** Reminder for current CLMRN users - we appreciate your feedback! If there are areas in your jurisdiction with poor coverage (e.g., calls drop, no signal, distorted sound), contact the NCC and report the issue. You can call the NCC 24x7 at (860) 685-8008. Do your best to describe details such as: geographic location, radio type (mobile, portable), if portable – how worn, in-building or outside, type of antenna (quarter or half wave). These details help our engineers address the issue.
Frequently Asked Questions (FAQs)
Can I just use my current system?
- Any radios or equipment you wish to use on the network must meet P25 standards, pass the Compliance Acceptance Program (CAP), and be approved by CTS engineers.
Can our school buses add radios to the network?
- The CLMRN is not designed to support routine school bus operations. See policy regarding school transportation (click here).
Is the network vulnerable to outages?
- Most sites are equipped with a standby generator and 8 hour battery backup systems, redundant HVAC systems, entry control and alarm, and fire detection systems.
Can you enhance radio coverage?
- To improve street level/in-building portable radio coverage, beyond the network’s current capability, may require the user to purchase additional equipment (e.g., infrastructure, repeaters, etc.) to enhance reception.
Are communications encrypted?
- Radios can be programmed for encrypted communication. The user is responsible for ensuring their radios and equipment are compatible.
Who is eligible to be on the Network?
- Municipalities & public safety providers:
- Law Enforcement
- Fire Departments
- Public Works
- Emergency Response Teams
- Other Public Safety Supporters
Click the links to see maps listing current users who are “Live” on the CLMRN.
CLMRN User Group Survey
Feedback is important and benefits the whole group. Here’s what we learned from a recent survey:
- 77% reported improved interoperability with other users.
Users on their experience working with CTS Engineers –
- "They were very informative and provided detailed information about the transition throughout the change over."
- "Extremely helpful and responsive. Especially when called upon during critical incident."
Click to view a summary of the results:
Interoperability License Agreement
CTS is Making Interoperability a Reality.

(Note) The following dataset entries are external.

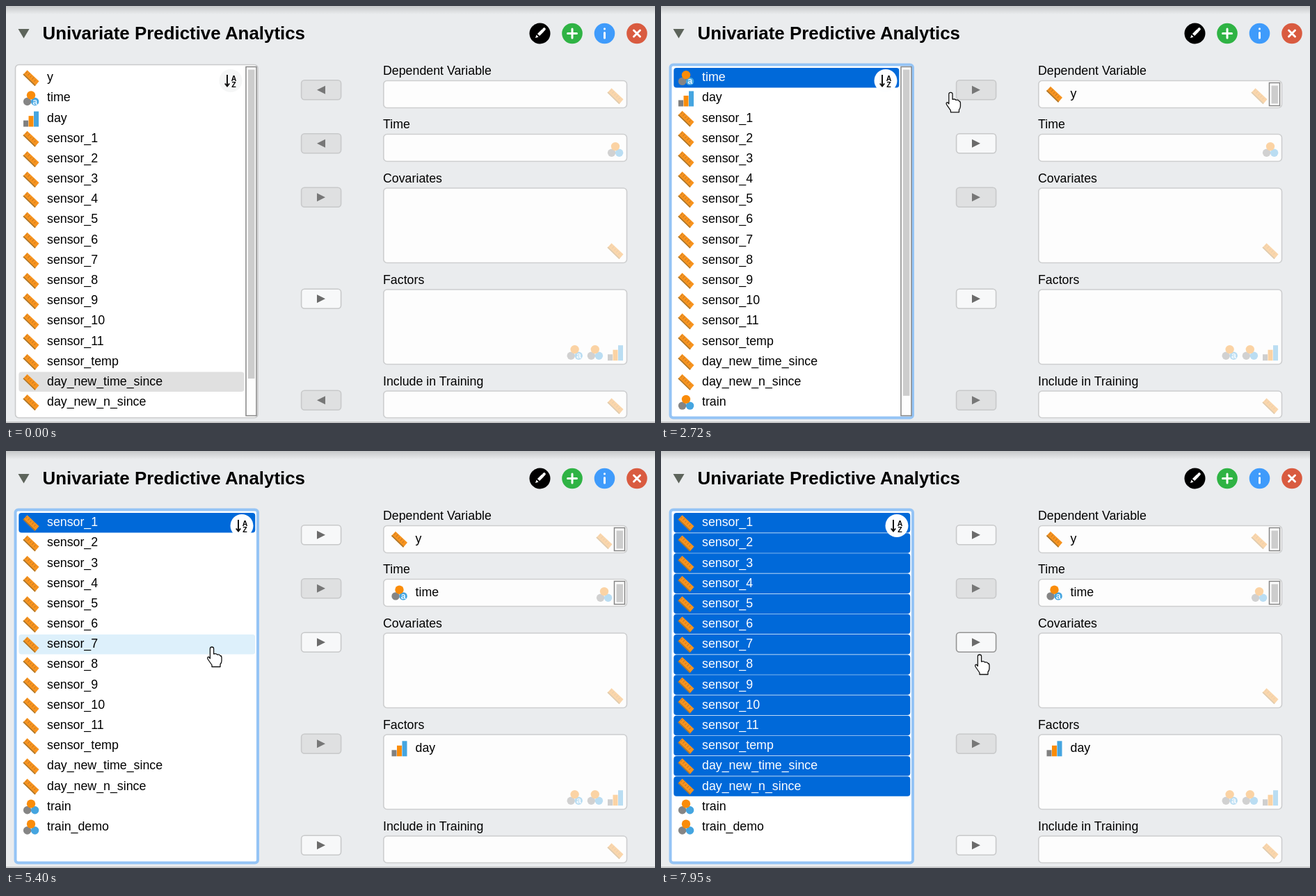
An HTML page for the animation above (8 s loop, 933 by 600 pixels).

```html
<!DOCTYPE html>
<html lang="en">
<head>
<meta charset="utf-8">
<title>Variable assignment</title>
<style>
html, body { margin: 0; width: 100%; height: 100%; overflow: hidden; background: #eaecee; }
svg { display: block; width: 933px; height: 600px; font: 17.8px "Liberation Sans", Arial, sans-serif; }
.title { font-size: 25.9px; font-weight: bold; }
</style>
</head>
<body>
<svg id="stage" viewBox="0 0 933 600">
  <defs>
    <linearGradient id="shade" x2="0" y2="1">
      <stop stop-color="#c6c8c9"/><stop offset="1" stop-color="#eaecee"/>
    </linearGradient>
    <g id="scale">
      <path d="M-5.5-11.5 11.5 4.5 5.5 11.5-11.5-5Z" fill="#f7931e"/>
      <path d="M-11.5-5 5.5 11.5 6.5 10.3-10.5-6.2Z" fill="#a8772f"/>
      <path d="M-7.6-6.8l2-2.3M-4.6-3.9l2.8-3.2M-1.6-1l2-2.3M1.4 1.9l2.8-3.2M4.4 4.8l2-2.3" stroke="#b8742a"/>
    </g>
    <g id="nominal">
      <circle cx="-5.4" cy="4.6" r="5.7" fill="#858585"/>
      <circle cx="5.6" cy="4.6" r="5.7" fill="#45a5e0"/>
      <circle cy="-4.6" r="6.2" fill="#fa8c0a"/>
    </g>
    <g id="text">
      <use href="#nominal"/>
      <text x="5.8" y="8.6" font-size="12.5" font-weight="bold" text-anchor="middle" fill="#e8f6ff">a</text>
    </g>
    <g id="ordinal">
      <path d="M-11 2.500h7v9h-7z" fill="#808080"/>
      <path d="M-3.500-4h7v15.500h-7z" fill="#fa8c0a"/>
      <path d="M4-10.500h7v22h-7z" fill="#45a5e0"/>
    </g>
    <path id="hand" d="M-2.600 2.200Q-2.400 0 0 0T2.600 2.200V10Q6.500 9 7.500 11Q11 10.300 12 12.500Q14 12.800 14 15.500V20Q14 22.500 12 25V28.500H0V26L-5.500 18Q-7.500 14.500-4.600 14.200L-2.600 16.500Z"
      fill="#fff" stroke="#111" stroke-width="1.3" stroke-linejoin="round"/>
  </defs>
  <rect width="933" height="600" fill="#eaecee"/>
  <rect width="933" height="12" fill="url(#shade)"/>
  <path d="M0 598.800H933" stroke="#c0c1c2" stroke-width="1.800"/>
  <path d="M17.500 33H33.500L25.500 46.500Z" fill="#5d645b"/>
  <text class="title" x="52.500" y="48">Univariate Predictive Analytics</text>
  <g stroke="#fff" stroke-width="3" stroke-linecap="round">
    <g stroke="none">
      <circle cx="767.500" cy="39.500" r="15" fill="#000"/>
      <circle cx="814" cy="39.500" r="14.800" fill="#2fb344"/>
      <circle cx="860.500" cy="39.500" r="14.800" fill="#3f9bfb"/>
      <circle cx="907" cy="39.500" r="14.800" fill="#d95b40"/>
    </g>
    <path d="M765.500 41.500 772 35" stroke-width="4.500" stroke-linecap="butt"/>
    <path d="M761 46l1.500-4.500 3 3z" fill="#fff" stroke="none"/>
    <path d="M773 34l.8-.8" stroke-width="4"/>
    <path d="M807.500 39.500h13M814 33v13"/>
    <path d="M860.500 38.500v7.500M860.500 32.800v.1"/>
    <path d="M902.500 35l9 9M911.500 35l-9 9"/>
  </g>
  <g id="view"></g>
</svg>
<script>
const LOOP = 8000, STEP = 70, ROW = 29.17, LIST_TOP = 89, VISIBLE = 17;
const view = document.getElementById('view');

const sensors = Array.from({ length: 11 }, (_, i) => `sensor_${i + 1}`);
const variables = ['y', 'time', 'day', ...sensors, 'sensor_temp',
  'day_new_time_since', 'day_new_n_since', 'train', 'train_demo'];
const kinds = { time: 'text', day: 'ordinal', train: 'nominal', train_demo: 'nominal' };
const kindOf = name => kinds[name] || 'scale';

const fields = [
  { label: 'Dependent Variable', y: 107.5, h: 39, accepts: ['scale'], value: 'y', filled: 1900 },
  { label: 'Time', y: 184.5, h: 39, accepts: ['nominal'], value: 'time', filled: 3480 },
  { label: 'Covariates', y: 262, h: 107.5, accepts: ['scale'] },
  { label: 'Factors', y: 408, h: 107.5, accepts: ['ordinal', 'nominal', 'text'], value: 'day', filled: 4720 },
  { label: 'Include in Training', y: 554, h: 38.5, accepts: ['scale'] }
];
// Which arrow buttons are enabled for each kind of selection
const enabledFor = { scale: '10101', text: '01010', ordinal: '10011', idle: '00010' };

// start, end, number of drawn positions, from, bend, to, easing
const linear = u => u, smooth = u => u * u * (3 - 2 * u), out = u => 1 - (1 - u) ** 3;
const moves = [
  [260, 1010, 11, [638, 546], [350, 320], [100, 112], out],
  [1080, 1830, 11, [100, 112], [280, 125], [448, 118], smooth],
  [1900, 2450, 8, [448, 118], [430, 122], [411, 117], smooth],
  [2650, 3280, 10, [411, 117], [436, 150], [452, 184], linear],
  [3890, 4590, 11, [452, 184], [528, 310], [452, 420], smooth],
  [5050, 5330, 5, [452, 420], [400, 290], [296, 282], smooth],
  [5330, 5760, 7, [296, 282], [240, 325], [190, 392], linear],
  [6160, 6510, 6, [190, 392], [165, 440], [162, 480], smooth],
  [7110, 7880, 12, [162, 480], [360, 147], [458, 278], smooth],
  [7950, 7951, 2, [458, 293], [458, 293], [458, 293], linear]
];
const clicks = [1080, 1900, 3480, 4720, 6710];

function pointer(t) {
  const move = moves.filter(m => m[0] <= t).pop();
  if (!move) return null;
  const [start, end, count, a, b, c, ease] = move;
  const part = Math.min(1, (t - start) / (end - start));
  const u = ease(Math.floor(part * (count - 1) + 1e-6) / (count - 1)), v = 1 - u;
  return a.map((p, i) => v * v * p + 2 * u * v * b[i] + u * u * c[i]);
}

const rect = (x, y, w, h, fill, rest = '') =>
  `<rect x="${x}" y="${y}" width="${w}" height="${h}" fill="${fill}" ${rest}/>`;
const icon = (kind, x, y, alpha = 1) => `<use href="#${kind}" x="${x}" y="${y}" opacity="${alpha}"/>`;
const label = (text, x, y, fill = '#000') => `<text x="${x}" y="${y}" fill="${fill}">${text}</text>`;
const scrollbar = (x, y, h, thumb) =>
  rect(x, y, 15, h, '#fdfdfd', 'stroke="#858585" stroke-width="1.5"') +
  rect(x + 3, y + 4, 9.5, thumb, '#cdcdcd');

function drawList(t, hover) {
  const focus = t >= 1080;
  const names = variables.filter(n => !fields.some(f => f.value === n && t >= f.filled));
  const scrolls = names.length > VISIBLE;
  const width = scrolls ? 324 : 340;
  const last = t >= 6710 ? names.indexOf('day_new_n_since') : 0;
  let s = rect(13.5, 84.5, 348.5, 508, '#fff',
    focus ? 'rx="4" stroke="#95c4f5" stroke-width="4"' : 'rx="5" stroke="#c9cacb" stroke-width="1.6"');
  names.slice(0, VISIBLE).forEach((name, i) => {
    const top = LIST_TOP + i * ROW;
    const selected = focus && i <= last;
    const hovered = hover && hover[0] > 18 && hover[0] < 18 + width && hover[1] >= top && hover[1] < top + ROW;
    const fill = selected ? '#0069d9' : !focus && name === 'day_new_time_since' ? '#e0e0e0' : hovered ? '#ddf0fb' : '';
    if (fill) s += rect(18.3, top, width, 28.5, fill, 'rx="4"');
    s += icon(kindOf(name), 36, top + 14.8) + label(name, 59, top + 19.3, selected ? '#fff' : '#000');
  });
  if (scrolls) s += scrollbar(345, 87.5, 502, 498 * VISIBLE / names.length - 1);
  const x = scrolls ? 323 : 339;
  return s + `<g transform="translate(${x} 107.5)">
    <circle r="16.5" fill="${focus ? '#fdfeff' : '#f5f6f6'}"/>
    <path d="M-5-8.500V7M-8.200 4-5 8-1.800 4" fill="none" stroke="#111" stroke-width="2"/>
    <g font-size="10.500" font-weight="bold" text-anchor="middle"><text x="4.500">A</text><text x="4.500" y="9.500">Z</text></g></g>`;
}

function drawButton(field, i, t, hover) {
  const idle = t < 1080;
  const chosen = t < 1900 ? 'scale' : t < 3480 ? 'text' : t < 4720 ? 'ordinal' : 'scale';
  const enabled = enabledFor[idle ? 'idle' : chosen][i] === '1';
  const y = field.y - 0.8, mid = y + 14;
  const hovered = hover && hover[0] > 424 && hover[0] < 482 && hover[1] > y && hover[1] < y + 28;
  const left = idle && [0, 1, 4].includes(i);
  return rect(424.6, y, 57, 28, enabled ? '#f7f8f9' : '#dfe0e1',
    `rx="4.5" stroke="${hovered ? '#949494' : '#c8c9ca'}" stroke-width="1.6"`) +
    `<path d="M${left ? 459 : 447} ${mid - 6}v12l${left ? -12 : 12}-6z" fill="${enabled ? '#6b6b6b' : '#777'}"/>`;
}

function drawField(field, t) {
  const { y, h, accepts, value } = field;
  const filled = t >= field.filled;
  const shrunk = filled && h < 50;
  let s = label(field.label, 542, y - 8.3) +
    rect(542.8, y, 349.7, h, '#fdfdfd', 'rx="5" stroke="#cdcecf" stroke-width="1.6"');
  accepts.forEach((kind, i) => {
    const order = accepts.length > 1 ? ['ordinal', 'nominal', 'text'].indexOf(kind) : i;
    s += icon(kind, (shrunk ? 860 : 876) - order * 29.2, y + h - 16.8, 0.36);
  });
  if (filled) s += icon(kindOf(value), 565.5, y + 19.8) + label(value, 588.5, y + 24.6);
  if (shrunk) s += scrollbar(874.5, y + 3, 33, 26);
  return s;
}

let shown = '';
function render(t) {
  const tip = pointer(t), hover = pointer(t - STEP);
  let s = drawList(t, hover);
  fields.forEach((f, i) => s += drawField(f, t) + drawButton(f, i, t, hover));
  if (tip) {
    const [x, y] = tip;
    if (clicks.some(c => t >= c && t < c + STEP))
      s += `<circle cx="${x - 2}" cy="${y + 1}" r="19" fill="#d8dc34" opacity=".62"/>`;
    s += `<use href="#hand" x="${x}" y="${y}"/>`;
  }
  if (s !== shown) view.innerHTML = shown = s;
}

const begin = performance.now();
function tick() {
  render((performance.now() - begin) % LOOP);
  requestAnimationFrame(tick);
}
tick();
</script>
</body>
</html>
```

The State does not charge a fee for municipalities and public safety providers to join the CLMRN. The License Agreement offers written assurances for a multi-year period that outlines the responsibilities and expectations set for public safety partners to join the network. Contact us if you’d like a draft agreement for your organization. Click to review a draft of the License Agreements.

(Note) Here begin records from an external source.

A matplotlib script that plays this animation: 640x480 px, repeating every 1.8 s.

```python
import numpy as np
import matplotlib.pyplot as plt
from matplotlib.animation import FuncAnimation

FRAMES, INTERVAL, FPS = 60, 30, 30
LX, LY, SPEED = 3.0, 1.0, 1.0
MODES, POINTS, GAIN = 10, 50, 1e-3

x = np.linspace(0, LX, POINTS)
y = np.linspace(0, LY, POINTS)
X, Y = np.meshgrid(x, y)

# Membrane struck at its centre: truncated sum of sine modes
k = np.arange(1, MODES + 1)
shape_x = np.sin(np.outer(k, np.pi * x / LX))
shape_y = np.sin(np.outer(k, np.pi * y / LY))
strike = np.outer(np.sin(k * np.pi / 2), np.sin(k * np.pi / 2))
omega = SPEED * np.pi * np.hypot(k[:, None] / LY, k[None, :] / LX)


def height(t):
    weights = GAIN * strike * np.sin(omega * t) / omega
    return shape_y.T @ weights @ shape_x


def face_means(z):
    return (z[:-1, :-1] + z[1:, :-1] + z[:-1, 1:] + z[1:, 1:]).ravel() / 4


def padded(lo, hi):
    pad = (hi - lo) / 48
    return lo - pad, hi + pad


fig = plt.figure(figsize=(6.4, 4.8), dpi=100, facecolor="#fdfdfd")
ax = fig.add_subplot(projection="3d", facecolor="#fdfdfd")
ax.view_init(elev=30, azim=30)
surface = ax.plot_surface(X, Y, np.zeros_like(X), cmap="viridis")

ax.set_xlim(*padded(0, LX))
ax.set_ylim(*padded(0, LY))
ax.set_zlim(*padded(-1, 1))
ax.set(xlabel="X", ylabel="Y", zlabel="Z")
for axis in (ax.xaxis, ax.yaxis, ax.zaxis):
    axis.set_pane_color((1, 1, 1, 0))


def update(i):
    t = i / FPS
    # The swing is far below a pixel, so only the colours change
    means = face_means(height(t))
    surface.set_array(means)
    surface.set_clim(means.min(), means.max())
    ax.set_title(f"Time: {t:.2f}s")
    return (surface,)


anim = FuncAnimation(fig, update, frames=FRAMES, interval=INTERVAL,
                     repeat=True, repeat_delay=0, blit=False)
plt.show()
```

Land Mobile Radio Resources
Cybersecurity and Infrastructure Security Agency (CISA) videos:
SAFECOM Guidance on Emergency Communications Grants
- Fiscal Year 2023 Grant Guidelines

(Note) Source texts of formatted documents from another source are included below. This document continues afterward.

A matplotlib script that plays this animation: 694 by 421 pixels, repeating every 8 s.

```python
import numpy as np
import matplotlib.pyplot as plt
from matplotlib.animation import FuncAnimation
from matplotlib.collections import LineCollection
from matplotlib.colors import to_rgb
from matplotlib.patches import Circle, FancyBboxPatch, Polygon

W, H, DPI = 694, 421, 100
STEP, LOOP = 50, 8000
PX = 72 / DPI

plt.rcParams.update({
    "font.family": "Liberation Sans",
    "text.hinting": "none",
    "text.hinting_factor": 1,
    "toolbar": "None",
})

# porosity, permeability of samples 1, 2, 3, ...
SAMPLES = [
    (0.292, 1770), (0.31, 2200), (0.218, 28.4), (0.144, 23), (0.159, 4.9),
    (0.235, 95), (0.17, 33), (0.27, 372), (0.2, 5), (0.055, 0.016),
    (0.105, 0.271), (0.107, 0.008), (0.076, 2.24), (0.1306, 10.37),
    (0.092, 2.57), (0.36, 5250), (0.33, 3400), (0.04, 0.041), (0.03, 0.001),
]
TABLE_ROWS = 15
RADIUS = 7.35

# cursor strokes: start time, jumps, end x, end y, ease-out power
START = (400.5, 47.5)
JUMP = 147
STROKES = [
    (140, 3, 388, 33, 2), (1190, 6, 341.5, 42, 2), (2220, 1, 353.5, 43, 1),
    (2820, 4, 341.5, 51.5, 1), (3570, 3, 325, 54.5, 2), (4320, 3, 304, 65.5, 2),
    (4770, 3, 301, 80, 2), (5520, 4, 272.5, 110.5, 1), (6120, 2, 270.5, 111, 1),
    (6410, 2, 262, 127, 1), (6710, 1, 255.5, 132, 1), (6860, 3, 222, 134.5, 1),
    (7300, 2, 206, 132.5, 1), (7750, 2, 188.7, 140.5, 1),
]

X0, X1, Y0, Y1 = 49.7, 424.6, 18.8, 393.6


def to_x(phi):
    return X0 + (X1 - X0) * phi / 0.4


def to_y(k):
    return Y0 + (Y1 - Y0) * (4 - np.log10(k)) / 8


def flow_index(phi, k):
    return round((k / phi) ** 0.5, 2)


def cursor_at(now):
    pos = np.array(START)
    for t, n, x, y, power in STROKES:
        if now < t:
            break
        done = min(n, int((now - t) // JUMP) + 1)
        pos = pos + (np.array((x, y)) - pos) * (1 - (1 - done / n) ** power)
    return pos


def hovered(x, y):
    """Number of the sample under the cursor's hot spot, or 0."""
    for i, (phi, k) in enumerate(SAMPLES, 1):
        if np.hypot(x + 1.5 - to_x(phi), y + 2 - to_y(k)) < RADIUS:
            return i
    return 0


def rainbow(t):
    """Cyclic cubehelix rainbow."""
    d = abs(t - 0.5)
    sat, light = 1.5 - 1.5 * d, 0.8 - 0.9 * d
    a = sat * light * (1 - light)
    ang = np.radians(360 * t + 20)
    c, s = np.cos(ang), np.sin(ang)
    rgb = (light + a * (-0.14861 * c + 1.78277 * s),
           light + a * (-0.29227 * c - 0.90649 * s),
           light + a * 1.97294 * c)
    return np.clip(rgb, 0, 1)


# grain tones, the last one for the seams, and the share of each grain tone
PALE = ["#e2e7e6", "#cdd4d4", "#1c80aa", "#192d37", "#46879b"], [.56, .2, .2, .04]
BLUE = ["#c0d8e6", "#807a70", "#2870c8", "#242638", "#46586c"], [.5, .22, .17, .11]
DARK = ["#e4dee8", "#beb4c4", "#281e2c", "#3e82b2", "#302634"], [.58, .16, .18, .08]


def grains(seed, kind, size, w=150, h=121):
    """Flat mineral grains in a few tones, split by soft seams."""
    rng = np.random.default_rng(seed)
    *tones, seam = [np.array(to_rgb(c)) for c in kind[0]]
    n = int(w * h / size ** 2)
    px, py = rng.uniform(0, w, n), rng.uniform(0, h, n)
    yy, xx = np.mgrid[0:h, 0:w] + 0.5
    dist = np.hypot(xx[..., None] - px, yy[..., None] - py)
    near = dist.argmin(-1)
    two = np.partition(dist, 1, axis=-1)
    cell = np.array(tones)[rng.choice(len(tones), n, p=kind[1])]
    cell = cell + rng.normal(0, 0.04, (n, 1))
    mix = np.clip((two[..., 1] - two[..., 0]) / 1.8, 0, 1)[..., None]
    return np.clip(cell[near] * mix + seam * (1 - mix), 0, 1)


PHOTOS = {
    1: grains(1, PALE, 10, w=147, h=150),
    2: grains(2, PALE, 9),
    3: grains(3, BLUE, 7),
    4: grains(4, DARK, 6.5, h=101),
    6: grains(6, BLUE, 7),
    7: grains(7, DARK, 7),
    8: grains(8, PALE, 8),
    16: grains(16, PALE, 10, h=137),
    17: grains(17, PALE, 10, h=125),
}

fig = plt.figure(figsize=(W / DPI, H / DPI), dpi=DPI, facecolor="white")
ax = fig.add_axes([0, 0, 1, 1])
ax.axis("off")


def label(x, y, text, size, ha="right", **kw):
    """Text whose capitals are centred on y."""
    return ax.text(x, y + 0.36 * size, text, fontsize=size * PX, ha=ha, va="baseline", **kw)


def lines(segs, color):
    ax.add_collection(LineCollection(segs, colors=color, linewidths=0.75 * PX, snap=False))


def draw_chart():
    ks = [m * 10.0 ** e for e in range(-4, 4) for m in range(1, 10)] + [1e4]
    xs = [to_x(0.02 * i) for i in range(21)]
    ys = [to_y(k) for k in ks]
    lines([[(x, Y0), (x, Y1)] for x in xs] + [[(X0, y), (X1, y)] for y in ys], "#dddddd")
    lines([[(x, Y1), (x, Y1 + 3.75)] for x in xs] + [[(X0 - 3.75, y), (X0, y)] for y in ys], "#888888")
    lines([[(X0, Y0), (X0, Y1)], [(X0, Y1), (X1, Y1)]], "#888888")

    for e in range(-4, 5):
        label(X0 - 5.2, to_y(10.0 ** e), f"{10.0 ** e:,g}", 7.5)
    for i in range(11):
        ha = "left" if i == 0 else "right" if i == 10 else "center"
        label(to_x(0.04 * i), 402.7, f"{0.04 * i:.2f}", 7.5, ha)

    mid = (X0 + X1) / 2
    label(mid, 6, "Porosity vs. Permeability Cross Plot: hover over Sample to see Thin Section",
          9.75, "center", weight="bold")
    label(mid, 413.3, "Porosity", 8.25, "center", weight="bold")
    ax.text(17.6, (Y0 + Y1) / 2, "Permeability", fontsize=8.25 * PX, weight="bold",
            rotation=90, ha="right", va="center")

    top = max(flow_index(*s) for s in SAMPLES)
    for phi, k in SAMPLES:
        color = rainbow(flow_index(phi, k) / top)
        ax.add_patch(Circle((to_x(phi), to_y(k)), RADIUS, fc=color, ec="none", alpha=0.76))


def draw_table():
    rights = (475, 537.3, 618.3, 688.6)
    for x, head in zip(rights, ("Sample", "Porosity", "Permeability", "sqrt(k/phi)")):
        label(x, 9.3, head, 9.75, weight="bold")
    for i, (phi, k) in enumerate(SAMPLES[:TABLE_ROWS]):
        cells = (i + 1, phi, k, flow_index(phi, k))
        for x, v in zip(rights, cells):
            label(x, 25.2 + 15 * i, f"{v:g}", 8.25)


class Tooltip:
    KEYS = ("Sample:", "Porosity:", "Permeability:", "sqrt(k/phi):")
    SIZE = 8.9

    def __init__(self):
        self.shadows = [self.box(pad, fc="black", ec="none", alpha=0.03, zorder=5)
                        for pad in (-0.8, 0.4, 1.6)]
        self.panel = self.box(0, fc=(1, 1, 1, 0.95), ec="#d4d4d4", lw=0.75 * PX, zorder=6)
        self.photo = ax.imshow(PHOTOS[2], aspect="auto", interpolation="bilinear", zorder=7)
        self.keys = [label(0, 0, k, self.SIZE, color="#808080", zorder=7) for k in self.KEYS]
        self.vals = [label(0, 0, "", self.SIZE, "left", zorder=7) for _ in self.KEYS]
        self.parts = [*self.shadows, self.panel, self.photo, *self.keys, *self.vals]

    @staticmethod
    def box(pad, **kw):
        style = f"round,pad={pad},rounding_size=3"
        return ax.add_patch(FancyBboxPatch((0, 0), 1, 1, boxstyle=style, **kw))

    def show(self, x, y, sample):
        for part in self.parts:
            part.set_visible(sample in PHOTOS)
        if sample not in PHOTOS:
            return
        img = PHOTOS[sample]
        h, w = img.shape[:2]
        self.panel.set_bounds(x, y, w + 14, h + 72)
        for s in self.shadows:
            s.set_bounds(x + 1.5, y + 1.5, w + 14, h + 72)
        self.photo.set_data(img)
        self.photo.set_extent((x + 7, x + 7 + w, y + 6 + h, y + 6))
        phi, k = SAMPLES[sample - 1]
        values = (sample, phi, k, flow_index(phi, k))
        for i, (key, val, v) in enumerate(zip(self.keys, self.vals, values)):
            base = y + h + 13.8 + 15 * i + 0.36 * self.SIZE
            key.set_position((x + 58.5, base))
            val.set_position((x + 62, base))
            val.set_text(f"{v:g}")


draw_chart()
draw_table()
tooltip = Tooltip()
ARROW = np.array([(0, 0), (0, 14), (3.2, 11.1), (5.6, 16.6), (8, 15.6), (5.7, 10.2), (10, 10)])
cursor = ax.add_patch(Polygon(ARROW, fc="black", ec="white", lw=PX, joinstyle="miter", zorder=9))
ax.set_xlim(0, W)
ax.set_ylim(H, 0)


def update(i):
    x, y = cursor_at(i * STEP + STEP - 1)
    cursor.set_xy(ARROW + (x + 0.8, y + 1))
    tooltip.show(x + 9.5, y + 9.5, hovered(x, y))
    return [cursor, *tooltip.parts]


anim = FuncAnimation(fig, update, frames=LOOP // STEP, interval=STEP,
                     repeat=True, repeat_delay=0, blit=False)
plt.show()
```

- Frequently Asked Questions: Understanding Project 25 Standards and Compliance
- SAFECOM and NCSWIC White Paper - LLA and LLE: Are You Really Secure?
- SAFECOM and NCSWIC White Paper - PAGING: A VITAL LINK FOR PUBLIC SAFETY
- SAFECOM and NCSWIC White Paper - LMR for IT Professionals
- SAFECOM and NCSWIC White Paper - Interoperability Business Case: An Introduction to Ongoing Local Funding (April 2023)
SAFECOM and NCSWIC Resources
CTS Technical Advisory Bulletins (TABs)
- Emergency Response Radio Coverage Enhancement (Interim, 27Feb23)
o Design Checklist
o Pre-Acceptance Testing Pre-Requisites
o BDA Site Acceptance Testing Checklist
o BDA Annual Testing Checklist
- ISSI/CSSI Interface Limitations (25Jan23)
- Vehicle Installation (25Jan23)
- Subscriber Equipment and Options (21Jan23)
Next Step: Contact Us
Joining the CLMRN requires more than just flipping a switch. It’s important to note that any radios or dispatch consoles that you want to access the network must be compatible with the CLMRN. The best way to determine if you are eligible to join the CLMRN is to reach out and set up a conference call with the CTS team.
Division of Statewide Emergency Telecommunications
1111 Country Club Road
Middletown, CT 06457
Clayton Northgraves, Director of Emergency Telecommunications
Scott Wright, Senior Telecommunications Engineer